Our diet has a huge impact on the longevity of our teeth. And often we take our teeth for granted. We chew hard candies, nuts, even bones and this contributes to the slow but inescapable wear of our teeth. We learn from an early age to avoid sugars because we were told that it causes cavities. That is actually not true! At least not directly. Instead, the sugar is metabolized by a bacteria that lives in your mouth which then gives off an acid. It is this acid that dissolves minerals from your teeth and this can result in a cavity.
Dietary sugar comes from fruit as well as candy. We certainly do not advocate that our seniors avoid fruits. They are essential for our health and well being. However, to minimize acid erosion on teeth, consider the following:
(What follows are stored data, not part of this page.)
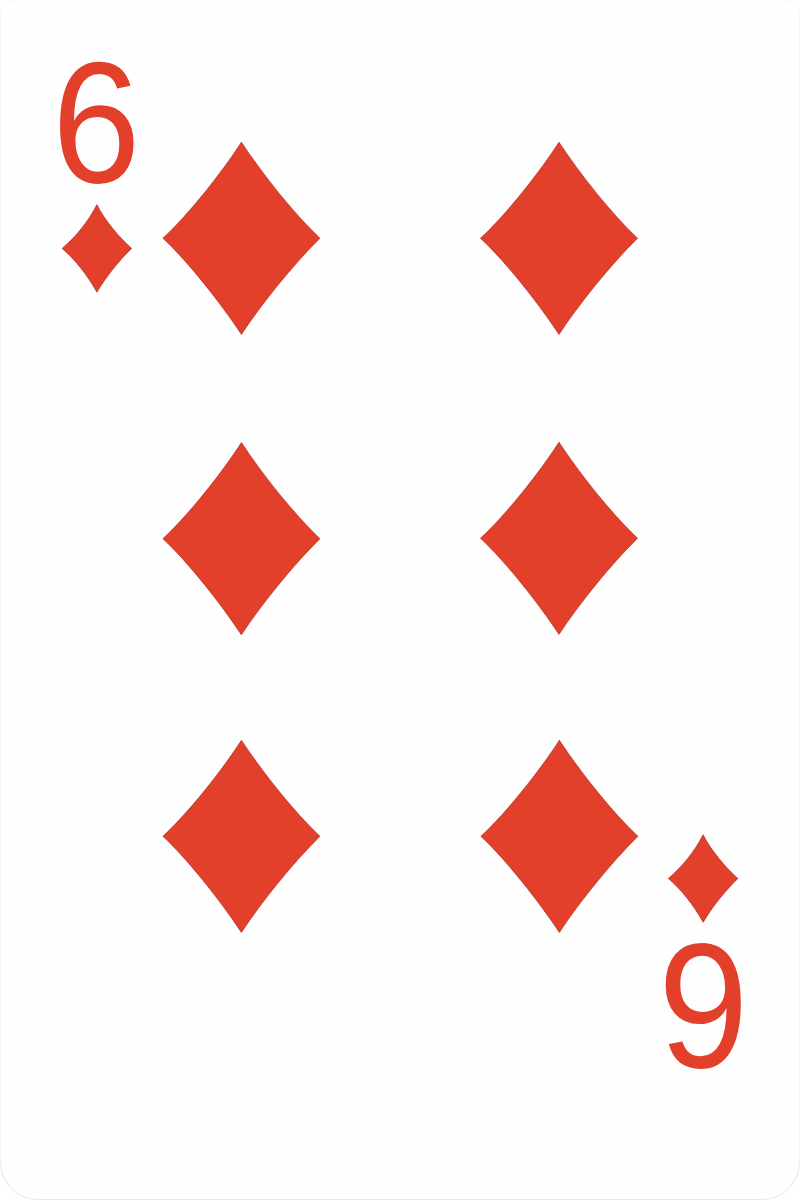
<!DOCTYPE html>
<html lang="en">
<head>
<meta charset="utf-8">
<title>Six of Diamonds</title>
<link rel="stylesheet" href="https://fonts.googleapis.com/css2?family=Arimo:wght@400&amp;display=swap">
<style>
  :root {
    --card: #fefefe;
    --edge: #e6e6e6;
    --suit: #e2402b;
    --suit-edge: #b02a1c;
  }
  html, body { margin: 0; padding: 0; background: #fff; overflow: hidden; }
  .card { display: block; width: 800px; height: 1200px; }
  .card-face { fill: var(--card); }
  .card-edge { fill: none; stroke: var(--edge); stroke-width: 1.3; }
  .card-edge-top { fill: none; stroke: var(--edge); stroke-width: 1; opacity: .45; }
  .suit { fill: var(--suit); stroke: var(--suit-edge); stroke-width: .9; stroke-linejoin: round; }
  .rank { font-family: Arimo, Arial, Helvetica, sans-serif; font-weight: 400; text-anchor: middle; fill: var(--suit); }
  .rank-top { font-size: 220px; }
  .rank-bottom { font-size: 229px; }
</style>
</head>
<body>
<svg class="card" viewBox="0 0 1024 1536" role="img" aria-label="Six of diamonds playing card">
  <defs>
    <path id="pip" d="M0-123C27-82 66-33 100.500 0C66 34 25 85 0 123C-25 85-68 30-100.500 0C-68-30-25-84 0-123Z"/>
    <path id="index-pip" d="M0-56C10-36 28-15 44.500 0C28 16 12 36 0 56C-12 34-29 13-44.500 0C-28-14-11-34 0-56Z"/>
  </defs>

  <path class="card-face" d="M20 0H1004Q1024 0 1024 20V1487Q1024 1536 975 1536H49Q0 1536 0 1487V20Q0 0 20 0Z"/>
  <path class="card-edge-top" d="M.5 1487V20Q.5 .5 20 .5M1004 .5Q1023.500 .5 1023.500 20V1487"/>
  <path class="card-edge" d="M.7 1487C.7 1514 22 1535.300 49 1535.300H975C1002 1535.300 1023.300 1514 1023.300 1487"/>

  <g class="index index-upper">
    <text class="rank rank-top" transform="translate(123.300 232.800) scale(.926 1)">6</text>
    <use class="suit" href="#index-pip" x="124" y="318"/>
  </g>

  <g class="suit pips">
    <use href="#pip" x="309" y="305"/>
    <use href="#pip" x="715.500" y="305"/>
    <use href="#pip" x="309" y="689.500"/>
    <use href="#pip" x="715.500" y="689"/>
    <use href="#pip" x="309" y="1070.500"/>
    <use href="#pip" x="716" y="1070.500"/>
  </g>

  <g class="index index-lower">
    <use class="suit" href="#index-pip" x="900" y="1124.500"/>
    <text class="rank rank-bottom" transform="translate(900.700 1210.200) rotate(180) scale(.909 1)">6</text>
  </g>
</svg>
</body>
</html>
- Avoid snacking on acidic fruits all day long. Melons and bananas are safe. Other more risky fruits can be enjoyed after each meal. That means a maximum of three times a day. Minimize the number of times your teeth come in contact with acids.
- Brushing your teeth immediately after eating or drinking anything acidic will only wear the softened layer away. Instead, rinse with water and wait at least half an hour before brushing your teeth. Minerals from your saliva will have re-mineralized your teeth by then.
- Eating anything that is both acidic and hard can be especially tough on teeth. For example, eating raisins with almonds together. In fact, the acidic skin of blueberries softens your teeth and the little seeds wear that softened layer away.
There are other dental issues to consider too.
- Sense of Taste. Some seniors experience a diminished sense of taste. And while advancing age impairs the sense of taste naturally, some diseases and some medications can also contribute to a loss of taste. Dentures may also affect the sense of taste.
- Gum disease is caused by plaque and made worse by food left in teeth, use of tobacco products, poor-fitting bridges and dentures, poor diets, and certain diseases, such as anemia, cancer, and diabetes. This is often a problem for older adults. Gum disease is a leading cause of tooth loss.
- Darkened teeth are caused, to some extent, by changes in dentin. This is the bone-like tissue that underlies the tooth enamel. Teeth can be darkened by a long life of consuming stain-causing foods and drinks.
- Root decay is caused by exposure of the tooth root to decay-causing acids. The tooth roots become exposed as gum tissue recedes from the tooth. Roots do not have any enamel to protect them and are more prone to decay than the crown part of the tooth.
- Denture-induced stomatitis can result from poorly-fitting dentures, poor dental hygiene, or a buildup of the fungus Candida albicans. Candida albicans is the inflammation of the tissue underlying a denture. Diseases or drugs that affect the immune system can trigger the overgrowth of the fungus Candida albicans in the mouth.
If you think that your loved-one needs dental care please speak to your dentist for more information. If your loved-one is a resident at Villa Cathay please speak to your floor nurse.
Did You Know: That, in partnership with the School of Dentistry at UBC, Villa Cathay has its own in house dental office. Through this program, we are able to offer an exclusive service to our residents. We know that our families truly value this service because our seniors do not encounter the additional stress of a ride to an external dental office.
Did You Know: That dental services will be available to residents in our new 10-story tower in a purpose built facility. The Board of Directors and staff at Villa Cathay are grateful to our friends at UBC for their generosity and their support. We are also grateful for the ongoing financial support from our families and other donors.